Work instruction: Copy each line of the listing that includes "canvas".

Exercise data:

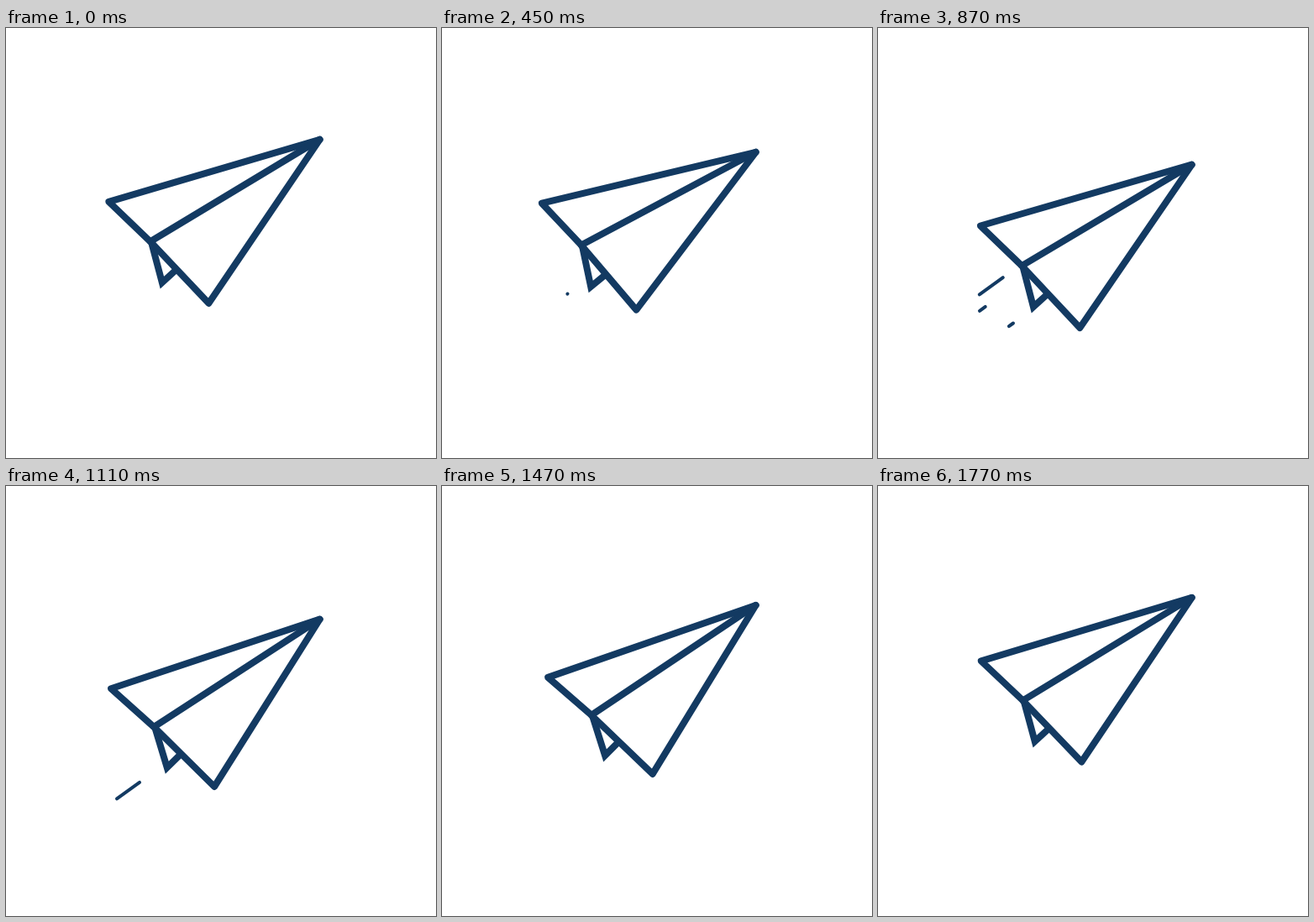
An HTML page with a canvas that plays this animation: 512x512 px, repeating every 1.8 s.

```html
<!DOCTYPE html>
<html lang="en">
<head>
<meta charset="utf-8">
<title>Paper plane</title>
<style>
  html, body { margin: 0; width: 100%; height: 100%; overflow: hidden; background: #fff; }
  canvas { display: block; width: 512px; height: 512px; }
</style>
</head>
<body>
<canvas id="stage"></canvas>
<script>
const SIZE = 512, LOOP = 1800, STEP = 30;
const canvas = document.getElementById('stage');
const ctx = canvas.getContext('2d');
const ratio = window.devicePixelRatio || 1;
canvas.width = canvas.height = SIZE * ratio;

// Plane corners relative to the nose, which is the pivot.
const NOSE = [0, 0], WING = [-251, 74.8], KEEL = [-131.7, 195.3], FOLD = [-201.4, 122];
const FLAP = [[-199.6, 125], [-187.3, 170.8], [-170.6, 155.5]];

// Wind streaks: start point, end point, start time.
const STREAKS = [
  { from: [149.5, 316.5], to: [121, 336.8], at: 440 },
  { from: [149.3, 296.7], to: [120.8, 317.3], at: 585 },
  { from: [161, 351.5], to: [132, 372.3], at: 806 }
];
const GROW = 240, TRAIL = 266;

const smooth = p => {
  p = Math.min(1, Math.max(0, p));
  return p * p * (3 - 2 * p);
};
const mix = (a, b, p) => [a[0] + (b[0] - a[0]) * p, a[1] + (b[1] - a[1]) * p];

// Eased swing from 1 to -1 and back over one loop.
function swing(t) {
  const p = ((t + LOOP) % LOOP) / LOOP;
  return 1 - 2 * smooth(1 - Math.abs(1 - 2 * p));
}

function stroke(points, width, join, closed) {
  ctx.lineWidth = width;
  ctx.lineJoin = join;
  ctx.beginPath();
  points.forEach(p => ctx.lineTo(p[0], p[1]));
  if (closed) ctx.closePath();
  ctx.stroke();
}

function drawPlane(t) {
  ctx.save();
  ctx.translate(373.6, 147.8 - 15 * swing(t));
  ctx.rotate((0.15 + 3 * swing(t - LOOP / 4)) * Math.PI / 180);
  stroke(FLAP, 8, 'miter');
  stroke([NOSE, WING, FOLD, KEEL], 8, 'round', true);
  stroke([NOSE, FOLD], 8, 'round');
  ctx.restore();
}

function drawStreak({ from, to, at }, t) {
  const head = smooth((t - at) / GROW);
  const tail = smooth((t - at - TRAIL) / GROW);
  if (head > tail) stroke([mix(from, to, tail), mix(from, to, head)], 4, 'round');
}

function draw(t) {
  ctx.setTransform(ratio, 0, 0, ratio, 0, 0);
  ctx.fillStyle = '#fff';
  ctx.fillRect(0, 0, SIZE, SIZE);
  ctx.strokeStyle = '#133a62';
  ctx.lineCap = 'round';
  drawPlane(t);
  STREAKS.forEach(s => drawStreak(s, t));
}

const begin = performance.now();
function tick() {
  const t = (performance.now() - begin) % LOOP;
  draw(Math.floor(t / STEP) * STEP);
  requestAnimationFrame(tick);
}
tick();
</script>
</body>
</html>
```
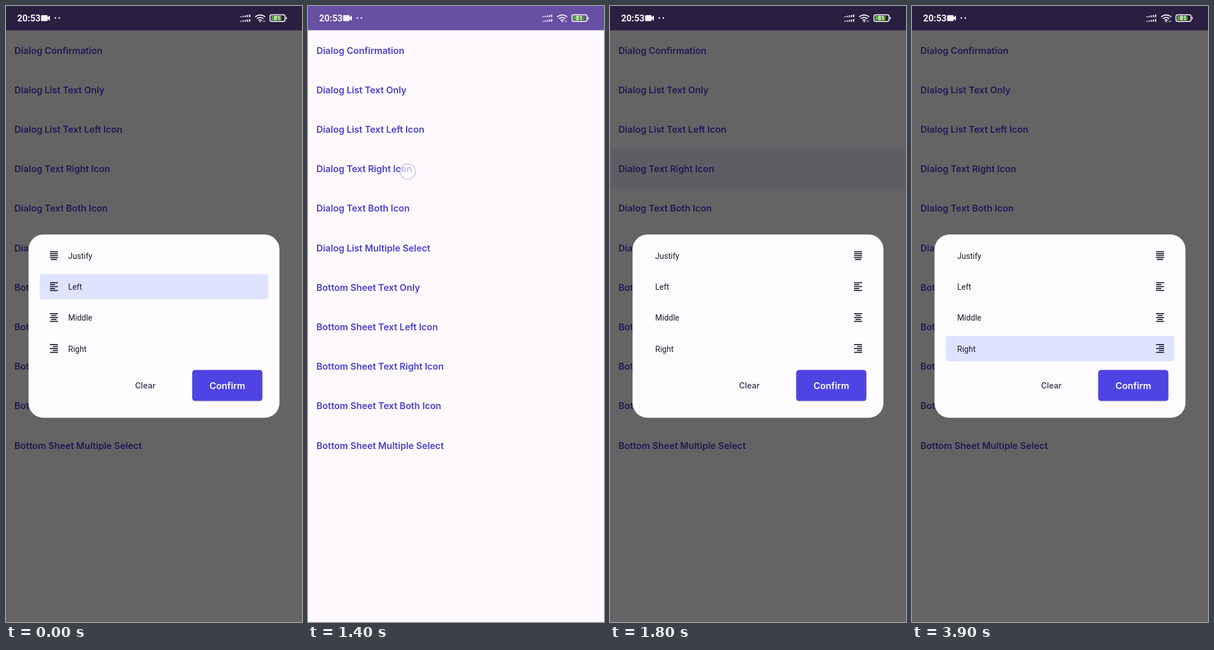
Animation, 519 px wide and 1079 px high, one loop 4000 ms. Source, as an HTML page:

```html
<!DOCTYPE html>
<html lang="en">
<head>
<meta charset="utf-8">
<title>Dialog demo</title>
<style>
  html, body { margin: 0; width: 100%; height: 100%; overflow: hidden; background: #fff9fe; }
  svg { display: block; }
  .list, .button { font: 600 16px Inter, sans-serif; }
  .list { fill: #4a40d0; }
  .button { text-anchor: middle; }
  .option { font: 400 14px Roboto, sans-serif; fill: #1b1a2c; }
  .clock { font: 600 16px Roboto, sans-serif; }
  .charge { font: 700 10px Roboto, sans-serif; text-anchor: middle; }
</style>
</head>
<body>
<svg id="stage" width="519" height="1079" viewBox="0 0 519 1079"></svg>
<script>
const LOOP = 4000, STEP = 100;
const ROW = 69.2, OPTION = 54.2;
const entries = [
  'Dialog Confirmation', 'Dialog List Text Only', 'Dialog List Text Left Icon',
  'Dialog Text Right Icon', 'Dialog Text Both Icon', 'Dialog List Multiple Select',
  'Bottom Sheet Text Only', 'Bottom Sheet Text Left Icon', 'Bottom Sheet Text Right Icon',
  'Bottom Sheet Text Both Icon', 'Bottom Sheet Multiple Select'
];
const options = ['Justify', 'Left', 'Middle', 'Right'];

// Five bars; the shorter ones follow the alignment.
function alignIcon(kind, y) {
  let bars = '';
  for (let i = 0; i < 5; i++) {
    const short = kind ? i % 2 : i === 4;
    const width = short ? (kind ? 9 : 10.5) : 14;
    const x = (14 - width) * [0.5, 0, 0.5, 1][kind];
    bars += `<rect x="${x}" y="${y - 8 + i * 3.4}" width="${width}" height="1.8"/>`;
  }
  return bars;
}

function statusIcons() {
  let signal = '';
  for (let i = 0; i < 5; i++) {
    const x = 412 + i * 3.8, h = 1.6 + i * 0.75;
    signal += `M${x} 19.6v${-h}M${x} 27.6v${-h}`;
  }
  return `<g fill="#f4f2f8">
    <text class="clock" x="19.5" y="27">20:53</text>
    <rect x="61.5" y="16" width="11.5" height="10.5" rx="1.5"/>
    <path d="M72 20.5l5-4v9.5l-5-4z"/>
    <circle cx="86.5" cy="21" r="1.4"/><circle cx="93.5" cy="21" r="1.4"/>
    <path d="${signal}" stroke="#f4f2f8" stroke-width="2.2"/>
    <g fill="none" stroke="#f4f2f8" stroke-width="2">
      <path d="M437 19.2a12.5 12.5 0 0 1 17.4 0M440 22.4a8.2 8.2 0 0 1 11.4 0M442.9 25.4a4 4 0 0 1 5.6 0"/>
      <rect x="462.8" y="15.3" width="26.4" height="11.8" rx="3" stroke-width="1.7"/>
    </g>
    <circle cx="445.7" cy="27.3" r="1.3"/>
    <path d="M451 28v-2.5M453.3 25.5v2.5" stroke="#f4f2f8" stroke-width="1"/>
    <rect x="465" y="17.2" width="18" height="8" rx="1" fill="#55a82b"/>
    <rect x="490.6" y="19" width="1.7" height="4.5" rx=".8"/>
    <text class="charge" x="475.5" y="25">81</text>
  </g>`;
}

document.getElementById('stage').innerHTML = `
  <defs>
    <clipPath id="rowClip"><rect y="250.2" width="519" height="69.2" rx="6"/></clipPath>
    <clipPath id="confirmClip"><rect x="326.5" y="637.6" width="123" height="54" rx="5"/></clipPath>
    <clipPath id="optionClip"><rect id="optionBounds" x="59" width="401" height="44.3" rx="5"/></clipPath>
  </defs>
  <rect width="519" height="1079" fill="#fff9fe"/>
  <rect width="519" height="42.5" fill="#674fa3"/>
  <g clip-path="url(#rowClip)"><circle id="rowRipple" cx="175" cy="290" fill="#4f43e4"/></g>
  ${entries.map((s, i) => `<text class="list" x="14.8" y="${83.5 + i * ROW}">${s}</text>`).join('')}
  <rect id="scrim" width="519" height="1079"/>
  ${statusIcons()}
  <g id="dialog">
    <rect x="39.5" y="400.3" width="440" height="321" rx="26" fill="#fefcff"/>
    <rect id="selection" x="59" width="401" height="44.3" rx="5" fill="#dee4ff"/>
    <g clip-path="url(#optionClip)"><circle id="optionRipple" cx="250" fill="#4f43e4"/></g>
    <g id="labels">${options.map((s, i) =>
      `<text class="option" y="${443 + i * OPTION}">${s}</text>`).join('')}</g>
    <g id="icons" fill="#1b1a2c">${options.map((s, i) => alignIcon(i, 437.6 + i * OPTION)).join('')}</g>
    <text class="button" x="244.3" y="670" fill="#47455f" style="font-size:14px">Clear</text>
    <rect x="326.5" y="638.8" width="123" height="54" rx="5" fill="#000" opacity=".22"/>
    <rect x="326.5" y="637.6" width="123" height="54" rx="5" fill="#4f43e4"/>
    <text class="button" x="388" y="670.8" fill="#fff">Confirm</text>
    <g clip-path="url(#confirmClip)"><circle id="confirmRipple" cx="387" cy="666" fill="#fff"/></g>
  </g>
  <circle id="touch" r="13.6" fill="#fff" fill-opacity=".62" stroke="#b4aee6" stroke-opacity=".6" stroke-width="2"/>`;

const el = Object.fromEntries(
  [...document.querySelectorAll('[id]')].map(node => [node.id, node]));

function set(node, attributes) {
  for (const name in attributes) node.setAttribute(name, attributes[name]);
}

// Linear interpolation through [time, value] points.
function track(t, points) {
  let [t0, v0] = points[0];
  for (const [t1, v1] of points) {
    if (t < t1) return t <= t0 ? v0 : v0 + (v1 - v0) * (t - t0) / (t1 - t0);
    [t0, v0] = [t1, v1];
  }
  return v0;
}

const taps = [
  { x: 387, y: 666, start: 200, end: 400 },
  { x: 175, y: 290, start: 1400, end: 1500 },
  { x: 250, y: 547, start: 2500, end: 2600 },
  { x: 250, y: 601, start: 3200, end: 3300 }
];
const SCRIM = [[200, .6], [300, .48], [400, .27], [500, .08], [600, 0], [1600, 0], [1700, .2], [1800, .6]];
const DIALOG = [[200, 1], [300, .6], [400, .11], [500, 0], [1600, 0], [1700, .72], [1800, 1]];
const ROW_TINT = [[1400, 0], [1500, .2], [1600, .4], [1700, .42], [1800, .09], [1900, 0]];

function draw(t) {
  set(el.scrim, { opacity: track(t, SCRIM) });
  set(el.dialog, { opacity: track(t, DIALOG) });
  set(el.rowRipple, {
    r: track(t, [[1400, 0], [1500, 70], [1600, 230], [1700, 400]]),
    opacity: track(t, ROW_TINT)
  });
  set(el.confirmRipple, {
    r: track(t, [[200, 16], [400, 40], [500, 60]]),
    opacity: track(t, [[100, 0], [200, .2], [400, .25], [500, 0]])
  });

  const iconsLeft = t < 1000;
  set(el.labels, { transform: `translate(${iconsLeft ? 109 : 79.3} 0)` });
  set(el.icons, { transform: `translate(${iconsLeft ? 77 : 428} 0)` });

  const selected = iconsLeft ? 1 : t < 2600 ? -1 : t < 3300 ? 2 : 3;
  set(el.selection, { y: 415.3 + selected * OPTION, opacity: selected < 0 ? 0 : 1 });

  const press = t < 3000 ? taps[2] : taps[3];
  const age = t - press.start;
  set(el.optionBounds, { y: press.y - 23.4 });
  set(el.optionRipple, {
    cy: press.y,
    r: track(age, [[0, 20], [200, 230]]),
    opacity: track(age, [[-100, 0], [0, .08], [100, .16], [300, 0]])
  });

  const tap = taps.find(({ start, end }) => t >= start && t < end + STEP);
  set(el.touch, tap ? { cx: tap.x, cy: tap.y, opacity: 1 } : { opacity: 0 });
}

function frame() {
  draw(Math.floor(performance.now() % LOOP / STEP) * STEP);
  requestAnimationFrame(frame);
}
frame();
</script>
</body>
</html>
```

Solution to the exercise:
An HTML page with a canvas that plays this animation: 512x512 px, repeating every 1.8 s.
  canvas { display: block; width: 512px; height: 512px; }
<canvas id="stage"></canvas>
const canvas = document.getElementById('stage');
const ctx = canvas.getContext('2d');
canvas.width = canvas.height = SIZE * ratio;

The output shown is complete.